2. Put chicken into a bowl or large zippered food storage bag and pour marinade over. Seal well, removing air and refrigerate 4 to 8 hours.
3. Preheat oven to 375 degrees F.
4. Clean potatoes and cut into equal sized chunks - about 1-inch square. Pour reserved marinade over potatoes and spread evenly across the bottom of a 9 x 13 roasting pan.
5. Remove chicken from marinade and set on top of potatoes. Cover with foil and bake for 45 minutes. Remove foil and bake for another 15 minutes or until juices from chicken run clear and a thermometer inserted next to the bone reads 170 degrees F.

Wednesday, July 09, 2014

Family Fire

I'm writing a quick note about something that recently happened in our family. The house the children's father was living in with them part time caught fire and is badly damaged. Most of the children were living with me and most of their belongings were here, however, my second oldest daughter was living with dad full-time and her entire world was lost. One of the family cats was also killed in the fire.

If you can, please donate at this GoFundMe link for her, I would so appreciate it and I know she would, too.

The articles about the fire can be found here and here.

Monday, July 07, 2014

Pineapple Pork Chops

Pineapple Pork Chops and Rice
Pineapple Pork Chops and Rice

Pineapple Pork Chops are the perfect blend of sweet and savory, full of color and easier to make than you might think. They're also budget friendly and can be made for any weeknight dinner and are pretty enough to serve for company.

Pineapple Pork Chops and Rice
Pineapple Pork Chops and Rice

Pineapple Pork Chops
Hands-On Time: 25 minutes
Ready In: 30 minutes
Yield: 4 servings


4 bone-in center cut pork chops 1/2-inch thick
1/3 cup all-purpose flour
1 teaspoon Kosher salt or 1/2 teaspoon table salt
1/2 teaspoon freshly cracked black pepper
4 Tablespoons cooking oil, divided
1/3 cup each red, yellow and green sweet peppers - diced (or 1 cup of any one color)
1/2 cup red onion chopped
1 cup canned or fresh pineapple chunks
1 1/2 cups pineapple juice (from canned pineapple or other)
2 Tablespoons soy sauce (use the good brewed stuff, I love Kikkoman)
2 Tablespoons light brown sugar
2 teaspoons cornstarch
Hot cooked rice - about 2 cups prepared
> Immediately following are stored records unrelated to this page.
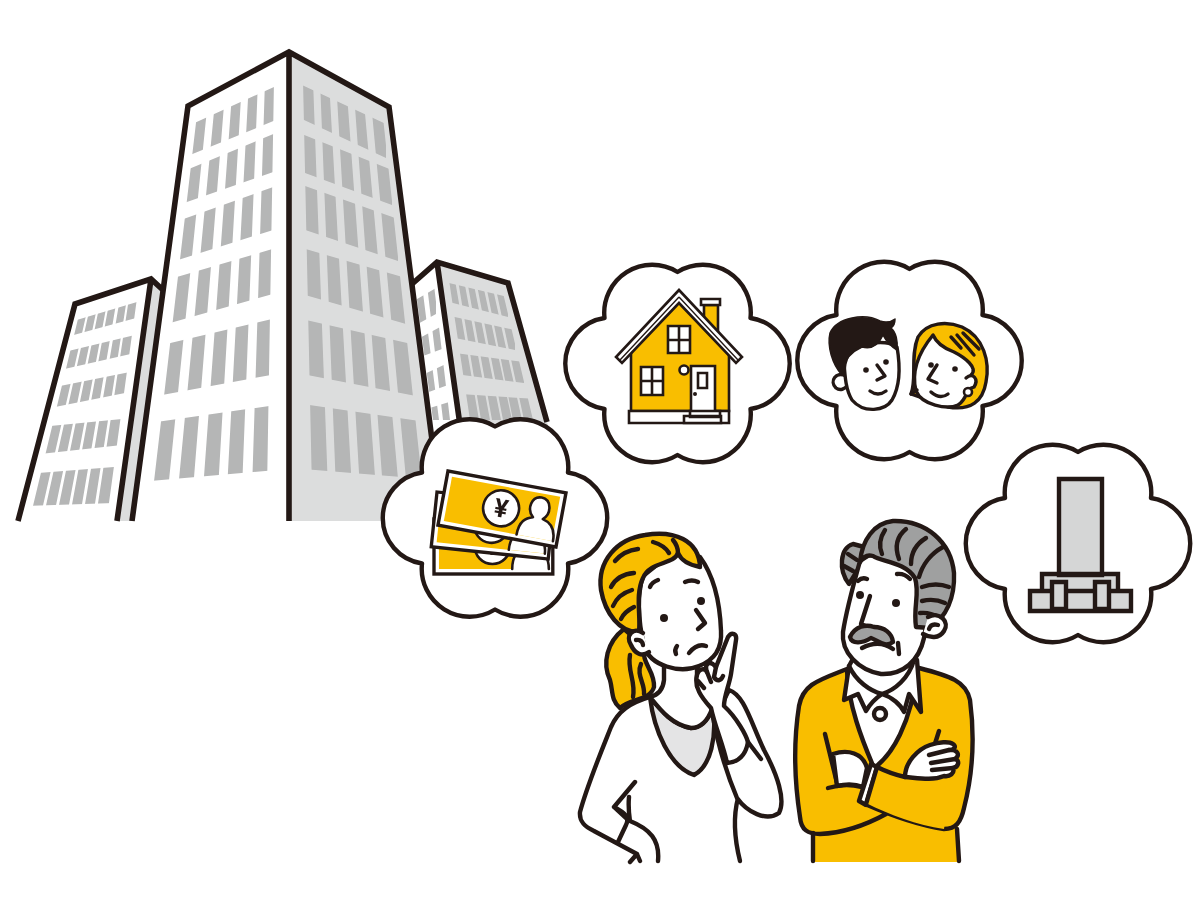
<!DOCTYPE html>
<html lang="ja">
<head>
<meta charset="utf-8">
<title>Planning for later life</title>
<style>
:root{--ink:#231815;--yellow:#f9be00;--wall:#dcdddd;--pane:#b5b6b6;--stone:#d5d6d6;--scarf:#e4e4e5;--hair:#9fa0a0;--paper:#fff}
html,body{margin:0;background:var(--paper);overflow:hidden}
svg{display:block;width:1200px;height:899px}
.line{fill:none;stroke:var(--ink);stroke-width:4.4;stroke-linecap:round;stroke-linejoin:round}
.white{fill:var(--paper)}
.gold{fill:var(--yellow)}
.wall{fill:var(--wall)}
.stone{fill:var(--stone)}
.scarf{fill:var(--scarf)}
.grey{fill:var(--hair)}
.ink{fill:var(--ink)}
.bare{stroke:none}
.panes{fill:var(--pane)}
.edge{stroke-width:5.6;stroke-linecap:butt;stroke-linejoin:miter}
.fine{stroke-width:2.6}
.mid{stroke-width:3.4}
.square{stroke-linejoin:miter;stroke-linecap:butt}
.yen{font:700 25px Inter,"Noto Sans CJK JP",sans-serif;fill:var(--ink);text-anchor:middle}
</style>
</head>
<body>
<svg viewBox="0 0 1200 899" role="img" aria-label="An older couple thinking about money, home, family and a grave, with office towers behind">
<defs>
<path id="bubble" d="M0-93A48 48 0 0 1 73-47A46 46 0 0 1 73 44A48 48 0 0 1 0 90A48 48 0 0 1-73 44A46 46 0 0 1-73-47A48 48 0 0 1 0-93Z"/>
<clipPath id="tower-left-columns"><path d="M201 80h9L168 490h-15zM217 80h9L193 490h-15zM233 80h9L218 490h-15zM249 80h9L242 490h-15zM265 80h9L267 490h-15z"/></clipPath>
<clipPath id="tower-right-columns"><path d="M303 80h10L328 490h-16zM320 80h9L352 490h-16zM336 80h10L376 490h-16zM353 80h9L399 490h-16zM369 80h10L423 490h-16z"/></clipPath>
<clipPath id="low-left-columns"><path d="M83 298h7L42 510h-10zM92 298h7L55 510h-10zM101 298h7L68 510h-10zM110 298h7L81 510h-10zM120 298h7L94 510h-10zM129 298h8L108 510h-11z"/></clipPath>
<clipPath id="low-right-columns"><path d="M449 280h6L479 420h-9zM458 280h6L490 420h-9zM467 280h6L501 420h-9zM476 280h6L512 420h-9zM485 280h6L522 420h-9zM494 280h6L533 420h-9z"/></clipPath>
<clipPath id="low-side-columns"><path d="M415 285h7L439 420h-6zM427 285h7L450 420h-7z"/></clipPath>
<g id="banknote">
<rect class="line white mid square" width="120" height="55"/>
<rect class="gold" x="5" y="5" width="110" height="45"/>
<circle class="line white fine" cx="59" cy="27" r="18"/>
<text class="yen" x="59" y="36">¥</text>
<path class="line white fine" d="M79 50C79 36 85 32 92 30C84 23 87 9 97 9S110 23 102 30C111 32 116 38 116 50"/>
</g>
</defs>

<g id="low-building-left">
<path class="wall" d="M151 279L162 290 133 521h-17z"/>
<g class="panes" clip-path="url(#low-left-columns)"><path d="M70 322L140 301V317L70 336zM60 353L135 335V353L60 370zM50 388L130 372V392L50 408zM40 427L122 419V445L40 454zM25 474L114 467V503L25 506z"/></g>
<path class="line edge" d="M18 521L75 304 151 279 163 290M151 279L117 521"/>
</g>

<g id="low-building-right">
<path class="white" d="M437 262L412 283 432 430H460z"/>
<path class="wall" d="M437 262L508 283 548 425H461z"/>
<g class="panes" clip-path="url(#low-side-columns)"><path d="M412 302L436 288V314L412 327zM412 342L442 326V349L412 360zM418 377L448 363V385L418 396zM420 411L452 401V424H420z"/></g>
<g class="panes" clip-path="url(#low-right-columns)"><path d="M445 282L508 297V317L445 301zM450 316L515 330V350L450 337zM455 353L524 362V383L455 374zM460 394L536 399V420H460z"/></g>
<path class="line edge" d="M412 284L437 262 508 283 547 422M437 262L460 425"/>
</g>

<g id="tower">
<path class="white" d="M289 52L188 106 133 521H289z"/>
<path class="wall" d="M289 52L389 107 445 521H289z"/>
<g class="panes" clip-path="url(#tower-left-columns)"><path d="M190 125L276 86V120L190 155zM184 171L276 133V171L184 203zM178 221L276 186V229L178 260zM170 279L276 248V293L170 323zM162 345L276 318V374L162 395zM150 423L276 405V470L150 481z"/></g>
<g class="panes" clip-path="url(#tower-right-columns)"><path d="M302 85L386 124V158L302 119zM302 134L392 170V205L302 172zM302 185L398 219V261L302 229zM302 248L406 278V324L302 294zM302 319L416 345V396L302 374zM302 404L426 422V479L302 469z"/></g>
<path class="line edge" d="M132 521L188 106 289 52 389 107 432 440M289 52V521"/>
</g>

<g class="line white">
<use href="#bubble" x="677.5" y="365"/>
<use href="#bubble" x="909.5" y="362"/>
<use href="#bubble" x="495" y="519.5"/>
<use href="#bubble" x="1078" y="545"/>
</g>

<g id="house" class="line fine square">
<path class="gold" d="M704 305h14v36h-14z"/>
<path class="white" d="M701 299h19v6h-19z"/>
<path class="gold" d="M631 350L679 302 729 350V411H631z"/>
<path class="white" d="M629 411H729V423H629z"/>
<path class="white" d="M679 290L616 357 622 363 679 303 736 363 742 357z"/>
<path d="M679 297L620 360M679 297L738 360" stroke-width="1.4"/>
<path class="white" d="M668 326h22v27h-22zM641 367h22v28h-22z"/>
<path d="M679 326v27M668 340h22M652 367v28M641 381h22"/>
<circle class="white" cx="684" cy="370" r="4.5"/>
<path class="white" d="M691 366h24v45h-24zM698 373h9v15h-9zM690 411h30v6h-30zM684 416h37v7h-37z"/>
<circle class="ink bare" cx="695" cy="394" r="2"/>
</g>

<g id="savings">
<use href="#banknote" transform="translate(434 519)scale(.99 1)"/>
<use href="#banknote" transform="translate(437 492)rotate(6)scale(.98 1)"/>
<use href="#banknote" transform="translate(448 471)rotate(10.5)"/>
</g>

<g id="young-couple" class="line mid">
<path class="white" d="M846 376C836 371 829 381 836 388C840 391 845 389 847 386"/>
<path class="white" d="M844 362C845 378 846 390 852 400C864 414 885 411 892 400C899 388 901 370 897 347C885 338 855 342 844 362z"/>
<path class="ink" d="M842 375C832 364 827 346 830 333C837 317 865 313 880 321C886 323 891 322 895 319C895 324 894 326 891 328C896 332 898 341 897 350C890 346 886 341 883 335C879 344 873 350 862 347C850 349 845 360 845 374z" stroke-width="1.5"/>
<path d="M877 365L885 376 877 380M870 391Q878 397 886 391"/>
<circle class="ink bare" cx="866" cy="370" r="2.8"/><circle class="ink bare" cx="886" cy="362" r="2.8"/>
<path class="gold" d="M911 394C917 380 910 356 918 337C927 322 947 321 962 327C984 337 990 362 986 382C983 401 971 411 948 407z"/>
<path class="white" d="M933 335C919 352 911 371 916 391C922 405 947 410 958 405C967 399 969 386 971 375C979 368 964 357 954 352C943 348 936 342 933 335z"/>
<path d="M911 394L917 390M957 335L974 355M963 333L979 349M951 337L961 348M937 365L928 379 937 383M931 392Q940 400 948 394"/>
<path class="white" d="M966 378C973 372 979 379 974 387L966 390"/>
<circle class="white fine" cx="968" cy="392" r="4"/>
<circle class="ink bare" cx="931" cy="365" r="2.8"/><circle class="ink bare" cx="955" cy="369" r="2.8"/>
</g>

<g id="grave" class="line stone square">
<path d="M1059 479h43v96h-43zM1030 591h101v20h-101zM1042 574h76v17h-76z"/>
<path d="M1052 582h14v27h-14zM1095 582h14v27h-14z"/>
</g>

<g id="woman" class="line">
<path class="gold" d="M624 629C607 642 602 663 610 680C613 691 611 701 620 708C630 698 650 701 654 687C655 670 641 664 644 646z"/>
<path d="M630 655C627 671 636 681 633 697M641 664C636 675 645 683 644 694"/>
<path class="white bare" d="M650 697C630 703 618 711 611 727L580 812 634 803C628 825 658 835 658 862H740C734 836 733 815 738 800L765 760C752 740 750 705 731 692L711 706 697 664 664 667C666 685 662 692 650 697z"/>
<path class="scarf" d="M650 697C654 731 670 767 694 775C711 766 717 736 713 708C708 720 701 728 691 728C673 725 661 711 650 697z"/>
<path class="white" d="M664 664V680C663 690 658 695 650 697C662 712 673 725 691 728C701 728 708 720 712 709L697 686V666"/>
<path d="M650 697C630 703 618 711 611 727C599 757 587 786 580 812C579 822 585 827 594 831L637 854 630 862M635 782L614 807C625 813 630 817 626 825L618 842M629 797C628 808 629 814 630 821C650 829 660 840 658 861M614 807L628 820M637 854L640 861"/>
<path d="M740 861C734 837 733 817 738 798"/>
<path class="white" d="M729 690C744 695 750 720 764 750C777 774 786 800 779 813C766 822 747 812 737 798C729 779 718 746 712 712L722 704z"/>
<path class="white" d="M711 708C701 697 694 687 697 675C699 668 705 668 707 672C704 663 710 660 716 667L728 637C732 631 737 634 736 640L731 674C729 686 724 696 724 706C737 718 746 735 748 742C746 754 739 762 727 763C723 744 715 727 711 708z"/>
<path d="M716 667L714 677C717 682 721 681 723 676M707 672L711 682M698 681L704 688M748 742L761 759"/>
<path class="white" d="M643 576C636 598 639 624 644 646C650 666 680 674 699 666C717 659 722 646 721 631C720 604 714 576 700 557L678 548z"/>
<path class="gold" d="M639 632C620 633 605 613 601 590C597 561 617 539 645 535C674 530 699 540 700 567C689 565 681 560 678 553C674 565 650 561 643 578C635 595 641 616 639 632z"/>
<path d="M653 542C660 544 666 548 669 553M673 540Q678 546 678 553M638 549C629 550 621 554 615 561M634 573C623 574 615 579 611 587M632 590C622 593 616 599 613 606M634 607Q624 612 621 619"/>
<path class="white" d="M643 633C633 626 625 636 631 645C635 654 642 657 649 652M636 640Q642 639 643 645"/>
<path d="M696 610L705 623 698 629M689 653Q697 643 706 646M677 646Q674 650 676 654M650 587Q652 582 658 580M685 582Q692 579 698 582"/>
<circle class="ink bare" cx="664" cy="618" r="4"/><circle class="ink bare" cx="701" cy="601" r="4"/>
</g>

<g id="man" class="line">
<path class="gold" d="M813 862V833C804 832 801 826 800 817C794 778 794 735 799 706C803 684 822 680 847 669H919C950 677 966 681 970 700C975 738 973 773 964 808C962 820 959 826 956 829L959 862z" stroke="none"/>
<path d="M813 861V833M959 861L957 829"/>
<path class="white" d="M847 670C848 704 862 740 874 768C891 756 912 724 917 668z"/>
<path class="white" d="M855 655L849 666 844 700 858 694 866 711C870 704 876 698 882 694C892 697 901 705 904 712L909 694 921 712 917 660z"/>
<path d="M849 666C856 681 870 691 882 694C895 690 909 678 914 660"/>
<circle class="white" cx="880" cy="714" r="6"/>
<path d="M847 669C819 680 803 684 799 706C794 738 794 778 800 817C801 830 808 834 820 834C842 833 866 825 886 814M919 668C950 676 966 681 970 700C975 738 973 773 964 808C961 822 956 829 944 829C917 825 890 815 865 804M825 734L837 783M939 731L932 753"/>
<path class="white" d="M833 754C848 749 863 753 867 768L863 787C853 783 845 784 837 786z"/>
<path d="M828 788C838 785 850 784 861 787"/>
<path class="white" d="M871 764L877 767 866 805 859 801z"/>
<path class="gold" d="M877 767L905 777 935 781 950 790 944 829C917 825 890 815 866 803z" stroke="none"/>
<path d="M877 767C887 772 896 775 905 777M877 767L866 804"/>
<path class="white" d="M905 777C905 762 918 749 930 745C939 742 949 741 953 744C957 747 954 750 949 750C957 749 961 755 955 759C960 760 959 767 953 768C955 773 950 777 944 776C932 781 918 778 905 777z"/>
<path d="M949 750L929 755M955 759L931 763M953 768L932 770"/>
<path class="grey" d="M849 584C838 570 840 548 853 544L868 548 862 563z"/>
<path d="M848 554L857 560M844 566L853 571"/>
<path class="white" d="M860 561C853 586 846 612 843 632C841 652 858 670 881 674C903 675 919 661 924 638L934 580 890 542z"/>
<path class="grey" d="M860 562C862 540 874 523 893 521C926 520 951 542 954 573C955 598 946 617 930 628L916 627C913 606 920 594 915 578C905 562 882 562 873 556C867 554 863 557 860 562z"/>
<path d="M885 530Q877 542 882 554M906 529C896 537 895 548 899 559M926 538C916 544 911 553 911 564M943 547C930 554 922 566 919 577M922 587Q936 582 949 587M922 601Q934 598 945 603M920 613Q930 612 938 617"/>
<path class="white" d="M928 617C940 611 950 622 944 631C939 639 930 638 923 634M929 629Q931 623 938 625"/>
<path d="M870 596L861 624 872 629M862 648Q879 639 893 649M898 643L899 654M858 581Q862 577 867 579M897 574Q904 573 910 579"/>
<path class="grey" d="M850 637C855 626 866 624 874 627C884 627 892 633 893 642C885 648 879 641 871 638C863 643 852 645 850 637z"/>
<circle class="ink bare" cx="860" cy="595" r="4"/><circle class="ink bare" cx="896" cy="603" r="4"/>
</g>
</svg>
</body>
</html>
1. Rinse pork chops to remove any traces of bone from cutting and pat dry . Set aside.
2. Blend flour with salt and pepper and dredge chops in mixture until well coated.
3. Heat 2 tablespoons of the oil in a large skillet over medium-high heat and add chops.
4. Cook until browned well on both sides, about 6-8 minutes per side. Remove to a platter and keep warm.
5. Add the remaining 2 Tablespoons of oil to the skillet over medium-high heat and add peppers and onions. Cook for 4-5 minutes, or until vegetables begin to release juices into the pan.
6. Add pineapple and juice, cook until bubbling, 2-3 minutes.
7. Stir together brown sugar, soy sauce and cornstarch. Whisk into pineapple and peppers. Cook until thickened.
8. Add pork chops to pan and cook for another 2 to 3 minutes, until chops are heated through and coated with sauce. Serve over rice.